• Material provided:
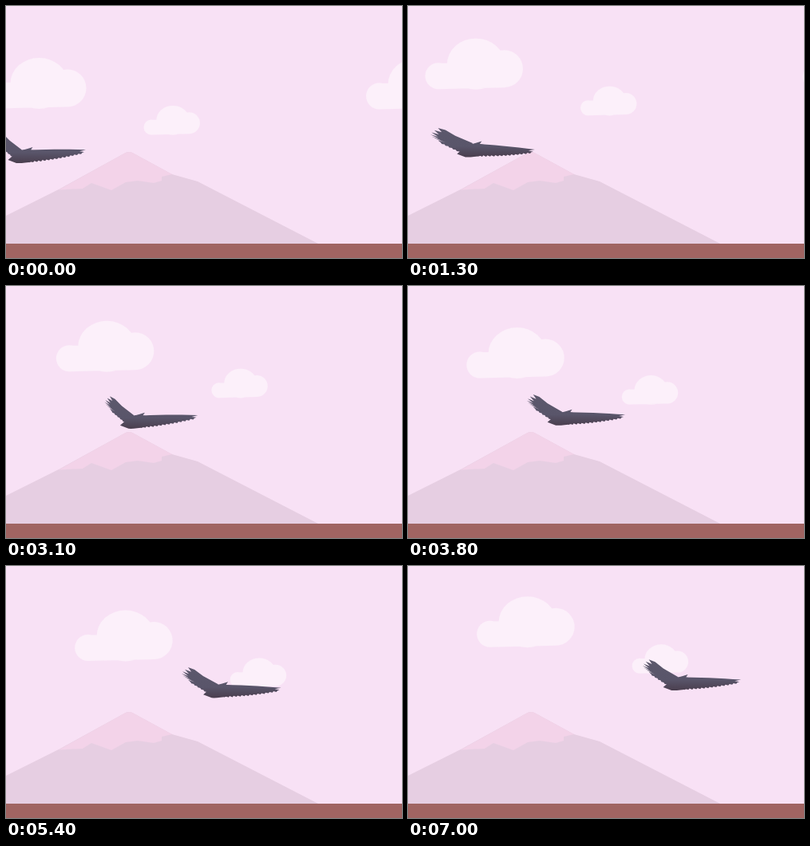
These frames come from a looping animation (496 px wide and 316 px high, 7.1 s). An HTML page with a canvas:

```html
<!DOCTYPE html>
<html lang="en">
<head>
<meta charset="utf-8">
<title>Bird over the mountain</title>
<style>
html, body { margin: 0; width: 100%; height: 100%; overflow: hidden; background: #f8e1f5; }
canvas { display: block; }
</style>
</head>
<body>
<canvas id="stage" width="496" height="316"></canvas>
<script>
const ctx = document.getElementById('stage').getContext('2d');
const LOOP = 7100, STEP = 100, TURN = 2 * Math.PI;

const mountain = new Path2D('M0 263 L66 230 L146 186 Q154 180 162 186 L208 211 L240 220 L391 298 H0 Z');
const snow = new Path2D('M66 230.5 L146 186 Q154 180 162 186 L208 211 L195 214 V219 L185 222 ' +
  'L165 219 L150 221 L132 231 L107 222 L96 229 Z');
const cloud = new Path2D('M16 63.5 V31 H99 V61.5 Z');
const body = new Path2D('M-12.5 -4 Q-6 -10 1 -15 L12 -18 L18.5 -20 L16 -16.5 L24 -15 L19 -2 Q6 0.5 -2 0 Z');

function addLobe(x, y, rx, ry) {
  const lobe = new Path2D();
  lobe.ellipse(x, y, rx, ry, 0, 0, TURN);
  cloud.addPath(lobe);
}
addLobe(16.5, 47, 16.5, 16.5);
addLobe(63.5, 32, 36, 32);
addLobe(99, 38, 23.5, 23.5);

function fillPath(path, color) {
  ctx.fillStyle = color;
  ctx.fill(path);
}

function fillPoints(points, color) {
  const path = new Path2D();
  points.forEach(([x, y]) => path.lineTo(x, y));
  path.closePath();
  fillPath(path, color);
}

function drawCloud(x, y, scale) {
  ctx.save();
  ctx.translate(x, y);
  ctx.scale(scale, scale);
  fillPath(cloud, '#fcf0fa');
  ctx.restore();
}

function makeLeftWing() {
  const points = [[6, -17], [-12.5, -27.4]];
  // Spread flight feathers, then the serrated trailing edge.
  for (let i = 0; i <= 6; i++) {
    const x = -31 - 8 * Math.sin(i / 6 * Math.PI), y = -38.5 + i * 2.6;
    points.push([x + 8, y + 3], [x, y]);
  }
  for (let i = 0; i <= 5; i++) {
    const x = -28 + i * 4, y = -20 + i * 2.5;
    points.push([x, y], [x + 1, y + 1.8]);
  }
  return [...points, [4, -4]];
}

function makeRightWing() {
  const points = [];
  for (let x = 5; x <= 85; x += 10) points.push([x, -16.5 + 3.5 * (x / 85) ** 2]);
  points.push([77, -11.5], [83, -10.3]);
  for (let x = 79; x > 10; x -= 5) {
    const y = -1 - x * x / 830;
    points.push([x + 1.5, y - 1], [x, y + 0.7]);
  }
  return points;
}

const leftWing = makeLeftWing(), rightWing = makeRightWing();
const shade = ctx.createLinearGradient(0, -38, 0, 0);
shade.addColorStop(0, '#5c586c');
shade.addColorStop(0.65, '#59556a');
shade.addColorStop(1, '#4a3e4e');

function drawBird(t) {
  const lift = Math.cos(TURN * (t + 0.15) / 3.2);
  ctx.save();
  ctx.translate(15 + 45.3 * t, 197 - 5.86 * t);
  fillPoints(leftWing.map(([x, y]) => [x * (1 - 0.18 * lift), y + 0.07 * lift * x]), shade);
  fillPoints(rightWing.map(([x, y]) => [x, y - 0.055 * lift * Math.max(0, x - 14)]), shade);
  fillPath(body, shade);
  ctx.restore();
}

function draw(now) {
  const t = Math.floor(now % LOOP / STEP) * STEP / 1000;
  // Clouds ease to the right while bobbing up and down.
  const x = 109.5 * (1 - Math.abs(1 - t / 6.2) ** 2.15);
  const y = -18 + 11 * Math.cos(TURN * (t - 4.78) / 5.6) + 11.3 * Math.exp(-1.5 * t);

  ctx.fillStyle = '#f8e1f5';
  ctx.fillRect(0, 0, 496, 316);
  fillPath(mountain, '#e6cee2');
  fillPath(snow, '#f3d3e9');
  ctx.fillStyle = '#a06462';
  ctx.fillRect(0, 298, 496, 18);
  drawCloud(x - 22, y + 65, 1);
  drawCloud(x + 172.5, y + 125, 0.575);
  drawCloud(x + 451, y + 66, 1);
  drawBird(t);
}

const start = performance.now();
function tick() {
  draw(performance.now() - start);
  requestAnimationFrame(tick);
}
tick();
</script>
</body>
</html>
```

• Work request: Apart from the pictures, every line above must be printed exactly.

• Expected answer:
These frames come from a looping animation (496 px wide and 316 px high, 7.1 s). An HTML page with a canvas:

```html
<!DOCTYPE html>
<html lang="en">
<head>
<meta charset="utf-8">
<title>Bird over the mountain</title>
<style>
html, body { margin: 0; width: 100%; height: 100%; overflow: hidden; background: #f8e1f5; }
canvas { display: block; }
</style>
</head>
<body>
<canvas id="stage" width="496" height="316"></canvas>
<script>
const ctx = document.getElementById('stage').getContext('2d');
const LOOP = 7100, STEP = 100, TURN = 2 * Math.PI;

const mountain = new Path2D('M0 263 L66 230 L146 186 Q154 180 162 186 L208 211 L240 220 L391 298 H0 Z');
const snow = new Path2D('M66 230.5 L146 186 Q154 180 162 186 L208 211 L195 214 V219 L185 222 ' +
  'L165 219 L150 221 L132 231 L107 222 L96 229 Z');
const cloud = new Path2D('M16 63.5 V31 H99 V61.5 Z');
const body = new Path2D('M-12.5 -4 Q-6 -10 1 -15 L12 -18 L18.5 -20 L16 -16.5 L24 -15 L19 -2 Q6 0.5 -2 0 Z');

function addLobe(x, y, rx, ry) {
  const lobe = new Path2D();
  lobe.ellipse(x, y, rx, ry, 0, 0, TURN);
  cloud.addPath(lobe);
}
addLobe(16.5, 47, 16.5, 16.5);
addLobe(63.5, 32, 36, 32);
addLobe(99, 38, 23.5, 23.5);

function fillPath(path, color) {
  ctx.fillStyle = color;
  ctx.fill(path);
}

function fillPoints(points, color) {
  const path = new Path2D();
  points.forEach(([x, y]) => path.lineTo(x, y));
  path.closePath();
  fillPath(path, color);
}

function drawCloud(x, y, scale) {
  ctx.save();
  ctx.translate(x, y);
  ctx.scale(scale, scale);
  fillPath(cloud, '#fcf0fa');
  ctx.restore();
}

function makeLeftWing() {
  const points = [[6, -17], [-12.5, -27.4]];
  // Spread flight feathers, then the serrated trailing edge.
  for (let i = 0; i <= 6; i++) {
    const x = -31 - 8 * Math.sin(i / 6 * Math.PI), y = -38.5 + i * 2.6;
    points.push([x + 8, y + 3], [x, y]);
  }
  for (let i = 0; i <= 5; i++) {
    const x = -28 + i * 4, y = -20 + i * 2.5;
    points.push([x, y], [x + 1, y + 1.8]);
  }
  return [...points, [4, -4]];
}

function makeRightWing() {
  const points = [];
  for (let x = 5; x <= 85; x += 10) points.push([x, -16.5 + 3.5 * (x / 85) ** 2]);
  points.push([77, -11.5], [83, -10.3]);
  for (let x = 79; x > 10; x -= 5) {
    const y = -1 - x * x / 830;
    points.push([x + 1.5, y - 1], [x, y + 0.7]);
  }
  return points;
}

const leftWing = makeLeftWing(), rightWing = makeRightWing();
const shade = ctx.createLinearGradient(0, -38, 0, 0);
shade.addColorStop(0, '#5c586c');
shade.addColorStop(0.65, '#59556a');
shade.addColorStop(1, '#4a3e4e');

function drawBird(t) {
  const lift = Math.cos(TURN * (t + 0.15) / 3.2);
  ctx.save();
  ctx.translate(15 + 45.3 * t, 197 - 5.86 * t);
  fillPoints(leftWing.map(([x, y]) => [x * (1 - 0.18 * lift), y + 0.07 * lift * x]), shade);
  fillPoints(rightWing.map(([x, y]) => [x, y - 0.055 * lift * Math.max(0, x - 14)]), shade);
  fillPath(body, shade);
  ctx.restore();
}

function draw(now) {
  const t = Math.floor(now % LOOP / STEP) * STEP / 1000;
  // Clouds ease to the right while bobbing up and down.
  const x = 109.5 * (1 - Math.abs(1 - t / 6.2) ** 2.15);
  const y = -18 + 11 * Math.cos(TURN * (t - 4.78) / 5.6) + 11.3 * Math.exp(-1.5 * t);

  ctx.fillStyle = '#f8e1f5';
  ctx.fillRect(0, 0, 496, 316);
  fillPath(mountain, '#e6cee2');
  fillPath(snow, '#f3d3e9');
  ctx.fillStyle = '#a06462';
  ctx.fillRect(0, 298, 496, 18);
  drawCloud(x - 22, y + 65, 1);
  drawCloud(x + 172.5, y + 125, 0.575);
  drawCloud(x + 451, y + 66, 1);
  drawBird(t);
}

const start = performance.now();
function tick() {
  draw(performance.now() - start);
  requestAnimationFrame(tick);
}
tick();
</script>
</body>
</html>
```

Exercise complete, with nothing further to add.